─── Given data
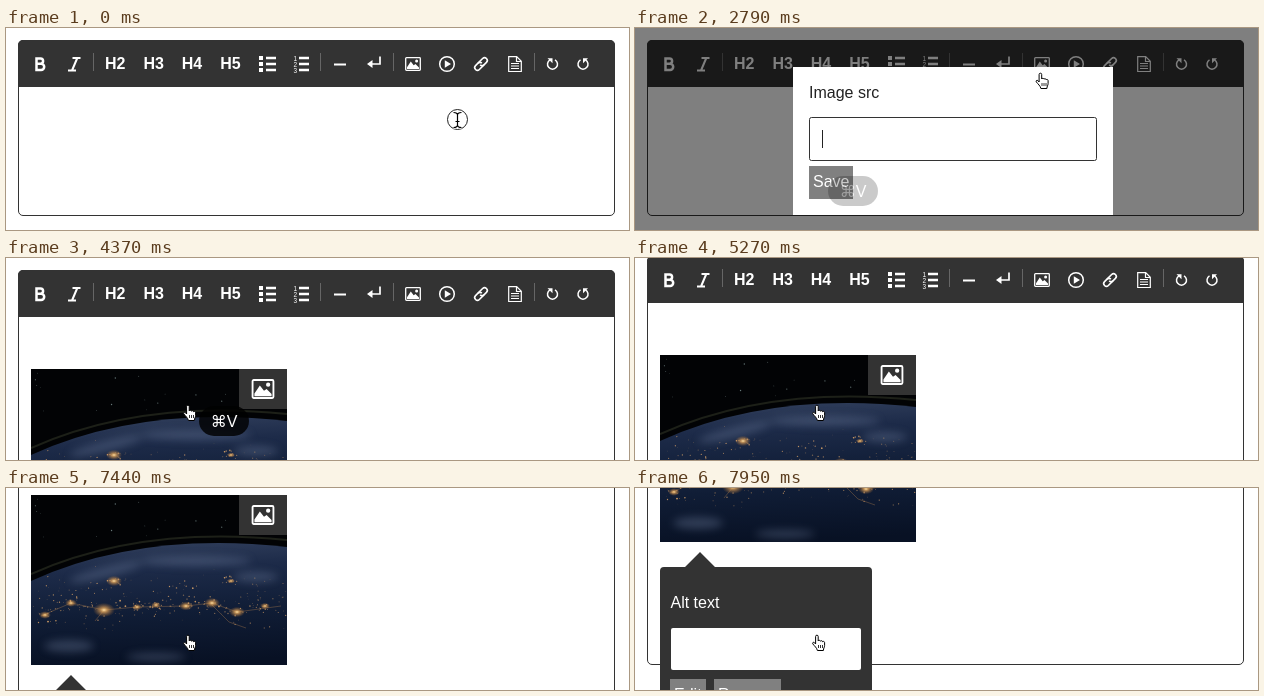
These frames come from a looping animation (623 by 202 pixels, 8 s). An HTML page:

```html
<!DOCTYPE html>
<html lang="en">
<head>
<meta charset="utf-8">
<title>Editor image demo</title>
<style>
  html, body { margin: 0; width: 100%; height: 100%; overflow: hidden; background: #fff; }
  svg { display: block; width: 100vw; height: 100vh; }
  text { font: 16px "Liberation Sans", "DejaVu Sans", sans-serif; }
  .b { font-weight: bold; }
  .line { fill: none; stroke: #fff; }
</style>
</head>
<body>
<svg viewBox="0 0 623 202">
  <defs>
    <symbol id="pic" viewBox="0 0 16 14">
      <rect class="line" x=".7" y=".7" width="14.6" height="12.6" rx=".8" stroke-width="1.3"/>
      <path d="M2 12V10.200L5.800 4.500 8.700 8.300 10.500 7 14 10.500V12z" fill="#fff"/>
      <circle cx="11.600" cy="4" r="1.500" fill="#fff"/>
    </symbol>
    <linearGradient id="ground" x1=".3" y1="0" x2=".4" y2="1">
      <stop offset="0" stop-color="#33415e"/>
      <stop offset=".25" stop-color="#1d2b49"/>
      <stop offset=".6" stop-color="#101d36"/>
      <stop offset="1" stop-color="#081124"/>
    </linearGradient>
    <radialGradient id="glow">
      <stop offset="0" stop-color="#ffe2a6"/>
      <stop offset=".3" stop-color="#e6a75a" stop-opacity=".75"/>
      <stop offset="1" stop-color="#a86a30" stop-opacity="0"/>
    </radialGradient>
    <filter id="soft" x="-50%" y="-50%" width="200%" height="200%"><feGaussianBlur stdDeviation="4"/></filter>
    <clipPath id="frame"><path d="M0 0H256V170H0z"/></clipPath>
    <clipPath id="globe"><path d="M0 86Q110 36 256 52V170H0z"/></clipPath>
  </defs>

  <g id="page">
    <rect id="box" x="12.500" y="12.500" width="596" height="175" rx="4.500" fill="#fff" stroke="#333"/>
    <path d="M12 59V17a5 5 0 0 1 5-5H604a5 5 0 0 1 5 5V59z" fill="#333"/>
    <path d="M87.500 25v18M314.500 25v18M387.500 25v18M528.500 25v18" stroke="#666"/>
    <g class="line" stroke-width="2">
      <path d="M30.500 30.500h4a2.600 2.600 0 0 1 0 5.200h-4zM30.500 35.700h4.600a3.100 3.100 0 0 1 0 6.200h-4.600z" stroke-width="2.500"/>
      <path d="M66.500 30h8M62 42.500h8M71.300 30L66 42.500"/>
      <path d="M253 30h4M253 36h4M253 42h4" stroke-width="4"/>
      <path d="M260 30h10M260 36h10M260 42h10M293 30h10M293 36h10M293 42h10" stroke-width="2.500"/>
      <path d="M328 36.500h12"/>
      <path d="M374 28.500V36h-9" stroke-width="1.700"/>
      <circle cx="441" cy="36" r="7.300" stroke-width="1.500"/>
      <g transform="translate(475 36) rotate(-45)" stroke-width="1.600">
        <path d="M1.500 2.700H-5a2.700 2.700 0 0 1 0-5.400h3.500a2.700 2.700 0 0 1 2.700 2.700"/>
        <path d="M-1.500 -2.700H5a2.700 2.700 0 0 1 0 5.400h-3.500a2.700 2.700 0 0 1-2.700-2.700"/>
      </g>
      <path d="M502.700 28.700h8l4.600 4.600v10.200h-12.600zM510.500 29v4.500h4.500M505 35.500h8M505 38h8M505 40.500h8" stroke-width="1.200"/>
      <path d="M544 31.800a5 5 0 1 0 5 0M579.500 31.800a5 5 0 1 1 -5 0" stroke-width="1.500"/>
    </g>
    <path d="M361 36l5.500-4v8zM438.800 32.300v7.400l6.200-3.700zM541.500 30.200h5v5zM582 30.200h-5v5z" fill="#fff"/>
    <use href="#pic" x="399" y="29" width="16" height="14"/>
    <g id="labels" fill="#fff"></g>
    <path id="caret" d="M25.500 82v18" stroke="#222"/>

    <g id="figure">
      <g transform="translate(25 111)" clip-path="url(#frame)">
        <rect width="256" height="170" fill="#020305"/>
        <path d="M0 79Q110 30 256 45" fill="none" stroke="#1d2018" stroke-width="2"/>
        <g clip-path="url(#globe)">
          <rect y="44" width="256" height="126" fill="url(#ground)"/>
          <g filter="url(#soft)" fill="#7888a8" opacity=".35">
            <ellipse cx="75" cy="77" rx="38" ry="5" transform="rotate(-14 75 77)"/>
            <ellipse cx="165" cy="66" rx="55" ry="5"/>
            <ellipse cx="38" cy="151" rx="25" ry="6"/>
            <ellipse cx="225" cy="82" rx="22" ry="5"/>
            <ellipse cx="125" cy="162" rx="30" ry="4"/>
          </g>
          <g id="lights"></g>
        </g>
        <g id="stars" fill="#677"></g>
      </g>
      <path d="M233 111h48v40h-48z" fill="#333"/>
      <use href="#pic" x="245" y="121" width="24" height="20"/>
      <path d="M50 306l15-15 15 15H233a4 4 0 0 1 4 4V450H25V310a4 4 0 0 1 4-4z" fill="#333"/>
      <rect x="36" y="367" width="190" height="42" rx="2" fill="#fff"/>
      <path d="M35 418h36v33h-36zM79 418h67v33h-67z" fill="gray"/>
      <g fill="#fff">
        <text x="35.500" y="347">Alt text</text>
        <text x="39" y="439">Edit</text>
        <text x="83" y="439">Remove</text>
      </g>
    </g>
  </g>

  <g id="tip">
    <rect x="373" y="59" width="68" height="30" rx="4" fill="#222"/>
    <text class="b" x="407" y="79.500" fill="#fff" text-anchor="middle" style="font-size:15px">Image</text>
  </g>

  <g id="modal">
    <rect width="623" height="202" opacity=".5"/>
    <path d="M158 39h320v148h-320z" fill="#fff"/>
    <rect x="174.500" y="89.500" width="287" height="43" rx="2" fill="#fff" stroke="#333"/>
    <path d="M174 138h44v33h-44z" fill="gray"/>
    <text x="174" y="70" fill="#222">Image src</text>
    <text x="178" y="159" fill="#fff">Save</text>
    <g id="pasted">
      <text x="187" y="116" fill="#222">../static/example-lowres-image.jpg</text>
      <path d="M243 118.500H429" stroke="#e8443c" stroke-width="2" stroke-linecap="round" stroke-dasharray="0 3"/>
    </g>
    <path id="caret2" d="M.5 102v18" stroke="#222"/>
  </g>

  <g id="keys">
    <rect x="193" y="148" width="50" height="30" rx="15" opacity=".82"/>
    <text x="218" y="169" fill="#fff" text-anchor="middle">⌘V</text>
  </g>

  <g id="cursor">
    <circle id="click" r="10" fill="#fff" fill-opacity=".3" stroke="#222"/>
    <g id="beam" fill="none">
      <path d="M-4-7q4 0 4 2.500V5.500M4-7q-4 0-4 2.500M-4 8q4 0 4-2.500q0 2.500 4 2.500M-2 2h4" stroke="#fff" stroke-width="2.600"/>
      <path d="M-4-7q4 0 4 2.500V5.500M4-7q-4 0-4 2.500M-4 8q4 0 4-2.500q0 2.500 4 2.500M-2 2h4" stroke="#000" stroke-width="1.200"/>
    </g>
    <path id="arrow" d="M0 0v13l3-3 2 4.500 2-1-2-4.300h4z" stroke="#fff"/>
    <g id="hand" transform="translate(-6.500 2.500)" stroke="#000" stroke-linejoin="round">
      <path d="M3.600 9.500V2a1.300 1.300 0 0 1 2.600 0V6.500c.3-1 2.200-.9 2.300.2.500-.9 2-.6 2.100.5.600-.6 2-.3 2 .9V11c0 2-1.200 2.600-1.200 5H5.400C5 13.500 2.400 11.500.8 9.400.1 8.200 1.400 7.300 2.400 8.100z" fill="#fff"/>
      <path d="M6.500 10.500v3M8.500 10.500v3M10.500 10.500v3" stroke-width=".8"/>
    </g>
  </g>
</svg>
<script>
const LOOP = 8000;
const $ = id => document.getElementById(id);
const set = (id, name, value) => $(id).setAttribute(name, value);
const show = (id, on) => set(id, "opacity", +on);
const within = (t, a, b) => t >= a && t < b;
const mix = (a, b, p) => a + (b - a) * p;

// Progress in n equal jumps: the first at time a, the last at time b.
function steps(t, a, b, n) {
  if (t < a) return 0;
  return Math.min(n, Math.floor((t - a) / (b - a) * (n - 1) + 1e-6) + 1) / n;
}
const smooth = p => p * p * (3 - 2 * p);
const glide = p => p + p * p - p * p * p;

let seed = 11;
function rand() {
  seed = (seed * 16807) % 2147483647;
  return seed / 2147483647;
}
const spread = () => rand() + rand() + rand() - 1.5;

function drawLabels() {
  let out = [2, 3, 4, 5].map((n, i) =>
    `<text class="b" x="${99 + i * 38.4}" y="41">H${n}</text>`).join("");
  for (let n = 1; n < 4; n++)
    out += `<text x="287.500" y="${26.500 + n * 6}" style="font-size:6.500px">${n}</text>`;
  $("labels").innerHTML = out;
}

function drawLights() {
  const cities = [[73, 115, 11], [83, 86, 8], [155, 111, 7], [181, 108, 8], [206, 117, 8],
    [106, 112, 5], [125, 110, 5], [40, 108, 6], [14, 120, 6], [234, 111, 5], [200, 86, 4]];
  const dot = (x, y, r, a) =>
    `<circle cx="${x.toFixed(1)}" cy="${y.toFixed(1)}" r="${r.toFixed(2)}" fill="#dca468" opacity="${a.toFixed(2)}"/>`;
  let out = `<path d="M10 121L40 108 73 115 106 112 155 111 181 108 206 117 250 111M181 110L198 127 215 133M73 115L64 126"
    fill="none" stroke="#b9854e" stroke-width=".7" opacity=".5"/>`;
  for (const [x, y, r] of cities) {
    out += `<ellipse cx="${x}" cy="${y}" rx="${r}" ry="${r * .65}" fill="url(#glow)"/>`;
    for (let i = 0; i < 12; i++)
      out += dot(x + spread() * r * 2, y + spread() * r * 1.4, .3 + rand() * .6, .5 + rand() * .5);
  }
  for (let i = 0; i < 170; i++)
    out += dot(rand() * 256, 106 + spread() * 26, .25 + rand() * .5, .25 + rand() * .6);
  $("lights").innerHTML = out;

  let stars = "";
  for (let i = 0; i < 16; i++)
    stars += `<circle cx="${rand() * 205}" cy="${rand() * 44}" r="${.3 + rand() * .4}"/>`;
  $("stars").innerHTML = stars;
}

function pointer(t) {
  const a = smooth(steps(t, 480, 1060, 10));
  const b = smooth(steps(t, 3040, 3540, 9));
  const c = steps(t, 3600, 3940, 7);
  const at = (p0, p1, p2, p3) => mix(mix(mix(p0, p1, a), p2, b), p3, c);
  return [at(451.5, 407, 211.5, 183.5), at(91.5, 42, 148.7, 144)];
}

function shape(t, y) {
  if (t < 2000) return y > 59 ? "beam" : "hand";
  if (t < 3040 || y > 138) return "hand";
  return within(y, 89, 133) ? "beam" : "arrow";
}

function render(t) {
  const inserted = t >= 4280;
  const scroll = 89 * glide(steps(t, 5210, 5590, 7)) + 138 * glide(steps(t, 7440, 7950, 10));
  set("page", "transform", `translate(0 ${-Math.round(scroll)})`);
  set("box", "height", inserted ? 391 : 175);
  show("figure", inserted);
  show("caret", within(t, 300, 800) || within(t, 1300, 1800));

  set("tip", "opacity", t < 2430 ? steps(t, 1770, 1950, 4) : 0);
  set("modal", "opacity", steps(t, 2310, 2430, 3) - steps(t, 4280, 4370, 2));
  const pasted = t >= 3020;
  show("pasted", pasted);
  show("caret2", within(t, 2310, 2810) || within(t, 3020, 3520) || t >= 4010);
  set("caret2", "transform", `translate(${pasted ? 429 : 187} 0)`);
  set("keys", "opacity", t < 5210 ? steps(t, 2790, 2960, 4) : 0);

  const [x, y] = pointer(t);
  const kind = shape(t, y);
  set("cursor", "transform", `translate(${x} ${y})`);
  for (const id of ["beam", "arrow", "hand"]) show(id, id === kind);
  show("click", t < 60 || within(t, 2250, 2310) || within(t, 4190, 4280) || within(t, 6670, 6720));
}

drawLabels();
drawLights();
const start = performance.now();
function tick() {
  render((performance.now() - start) % LOOP);
  requestAnimationFrame(tick);
}
render(0);
requestAnimationFrame(tick);
</script>
</body>
</html>
```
──────
▶ [Work to complete] Each line in the data that holds the string "within" must be returned.

▶ [Finished exercise]
const within = (t, a, b) => t >= a && t < b;
  return within(y, 89, 133) ? "beam" : "arrow";
  show("caret", within(t, 300, 800) || within(t, 1300, 1800));
  show("caret2", within(t, 2310, 2810) || within(t, 3020, 3520) || t >= 4010);
  show("click", t < 60 || within(t, 2250, 2310) || within(t, 4190, 4280) || within(t, 6670, 6720));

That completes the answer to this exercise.